Mental health is something everyone should care about. Mental health problems are very common in the United States. One in five adults has experienced a mental health issue, and one in 10 has suffered a period of major depression. Suicide continues to be a leading cause of death in American adults, with over 40,000 people claiming their lives each year. Since 1949, Mental Health America has observed the month of May as Mental Health Month. The goal of this month is to raise awareness of mental health problems and why everyone should care about them. Through education and awareness, Mental Health America and its affiliates hope to reduce the stigma of mental illness.
Link Between Addiction and Mental HealthMental illness is strongly linked to other health problems such as substance abuse. Compared to the general population, people addicted to drugs and alcohol are roughly twice as likely to suffer from mood or anxiety conditions. Addiction also causes short- and long-term changes to the brain that can lead to paranoia, depression and anxiety. In order to recover from a drug addiction, the mental disorder must be treated. This is why treatment centers like The River Source are familiar with dual diagnosis (when a person is living with a substance abuse disorder and a mental disorder). We see the whole person and offer a variety of tools, therapies and resources to help them recover.
What Does Mental Illness Feel Like?The repeated use of drugs and alcohol can change the structure of the brain, leading to paranoia, anxiety and depression. However, this does not mean that addiction causes mental illness. Many people who suffer from mental illness use drugs and alcohol as a coping mechanism. That said, it’s important to recognize the signs of a mental health condition as soon as possible. Intervening with the proper medications and alternative therapies can prevent future drug and alcohol abuse. Mental illness should never be kept to yourself. Here are some warning signs to pay attention to.

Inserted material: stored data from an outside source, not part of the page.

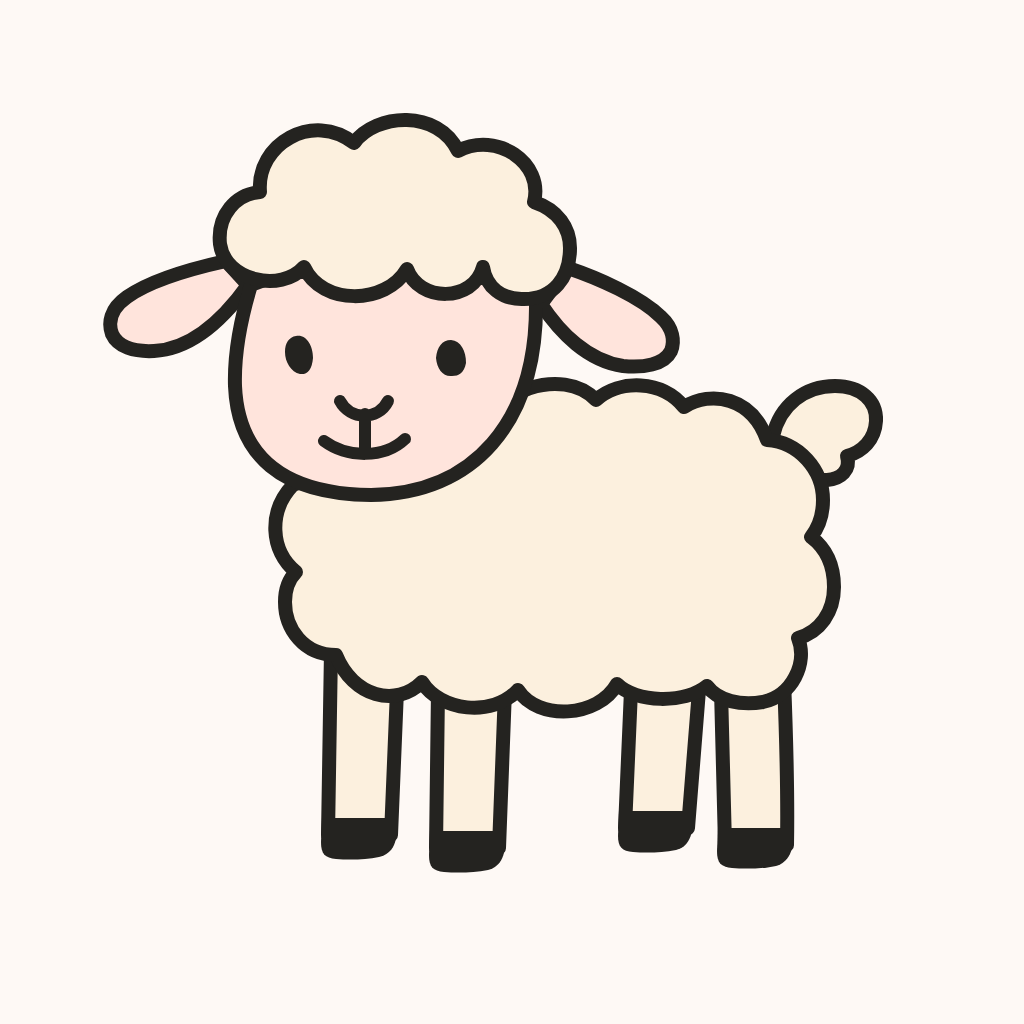
<!DOCTYPE html>
<html lang="en">
<head>
<meta charset="utf-8">
<title>Little sheep</title>
<style>
:root {
  --paper: #fef9f5;
  --wool: #fcf0de;
  --skin: #ffe4dc;
  --ink: #242320;
}
html, body { margin: 0; background: var(--paper); overflow: hidden; }
.sheep { display: block; width: 1024px; height: 1024px; }
.wool, .skin, .line { stroke: var(--ink); stroke-width: 14; stroke-linecap: round; stroke-linejoin: round; }
.wool { fill: var(--wool); }
.skin { fill: var(--skin); }
.line { fill: none; }
.ink { fill: var(--ink); }
.mouth { stroke-width: 12; }
</style>
</head>
<body>
<svg class="sheep" viewBox="0 0 1024 1024" role="img" aria-label="Cartoon sheep with cream wool and a pink face">
  <g id="tail">
    <path class="wool" d="M773 436C780 405 805 386 835 386C861 386 877 401 876 421C875 440 862 452 847 456C851 470 841 479 827 480L790 480Z"/>
  </g>

  <g id="legs">
    <g id="leg-front-far">
      <path class="wool" d="M331 650L328 835H391L397 690"/>
      <path class="ink" d="M322 818H397C398 842 394 853 379 857C365 860 348 860 336 859C325 858 321 854 321 842Z"/>
    </g>
    <g id="leg-front-near">
      <path class="wool" d="M438 690L436 848H499L505 690"/>
      <path class="ink" d="M430 831H506C506 855 502 866 488 870C473 873 456 873 444 872C433 871 429 867 429 855Z"/>
    </g>
    <g id="leg-back-far">
      <path class="wool" d="M631 690L625 828H688L699 690"/>
      <path class="ink" d="M619 811H694C694 836 688 847 676 850C661 853 645 853 633 852C622 851 618 847 618 836Z"/>
    </g>
    <g id="leg-back-near">
      <path class="wool" d="M721 690L725 845H787C788 790 786 730 784 680"/>
      <path class="ink" d="M718 828H794C794 851 789 862 776 866C761 869 744 869 732 868C721 867 717 863 717 851Z"/>
    </g>
  </g>

  <path id="body" class="wool" d="M530 388C552 381 579 382 596 400C620 379 662 380 684 407C711 390 752 397 767 440C799 442 823 470 823 500C823 515 819 527 811 537C827 549 834 567 834 587C834 612 820 632 798 638C808 663 792 696 763 702C741 706 718 701 707 686C684 704 636 703 617 684C598 718 538 721 518 690C492 718 440 711 422 682C396 708 353 697 336 655C304 655 285 629 285 602C285 589 288 580 296 572C270 551 268 511 293 485Z"/>

  <g id="ears">
    <path class="skin" d="M226 261C190 269 151 280 127 297C110 309 108 323 112 334C118 347 134 352 154 351C193 349 225 317 248 285Z"/>
    <path class="skin" d="M568 268C598 278 641 297 661 317C673 328 675 341 671 351C664 365 643 368 623 366C588 361 560 333 541 304Z"/>
  </g>

  <g id="face">
    <path class="skin" d="M251 285C241 318 234 354 235 386C238 455 281 494 371 495C472 494 538 424 536 300L400 230Z"/>
    <path class="ink" d="M296 336C306 334 313 345 313 358C312 370 307 375 300 374C291 372 285 362 285 352C285 343 289 337 296 336Z"/>
    <path class="ink" d="M451 340C461 341 466 351 466 363C464 373 459 376 452 376C443 377 437 369 436 358C437 347 442 340 451 340Z"/>
    <path class="line mouth" d="M340 401C350 420 378 421 388 401M365 414V453M324 441C347 458 384 459 405 439"/>
  </g>

  <path id="fringe" class="wool" d="M260 192C256 144 313 111 354 143C376 113 438 109 458 151C497 131 544 163 534 202C558 210 570 228 570 248C570 278 553 299 524 299C502 300 486 287 483 267C473 303 419 302 407 269C386 305 322 306 304 267C281 293 225 281 220 244C217 215 236 194 260 192Z"/>
</svg>
</body>
</html>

- Withdrawal in social activities; isolation from others
- An unusual drop in functioning at work, school or social activities
- Problems with thinking, concentration or memory
- Increased sensitivity to sounds, smells or touch
- Loss of desire to participate in activities
- Feeling disconnected from within
- Illogical thinking; unusual behavior
- Sleep or appetite changes; mood changes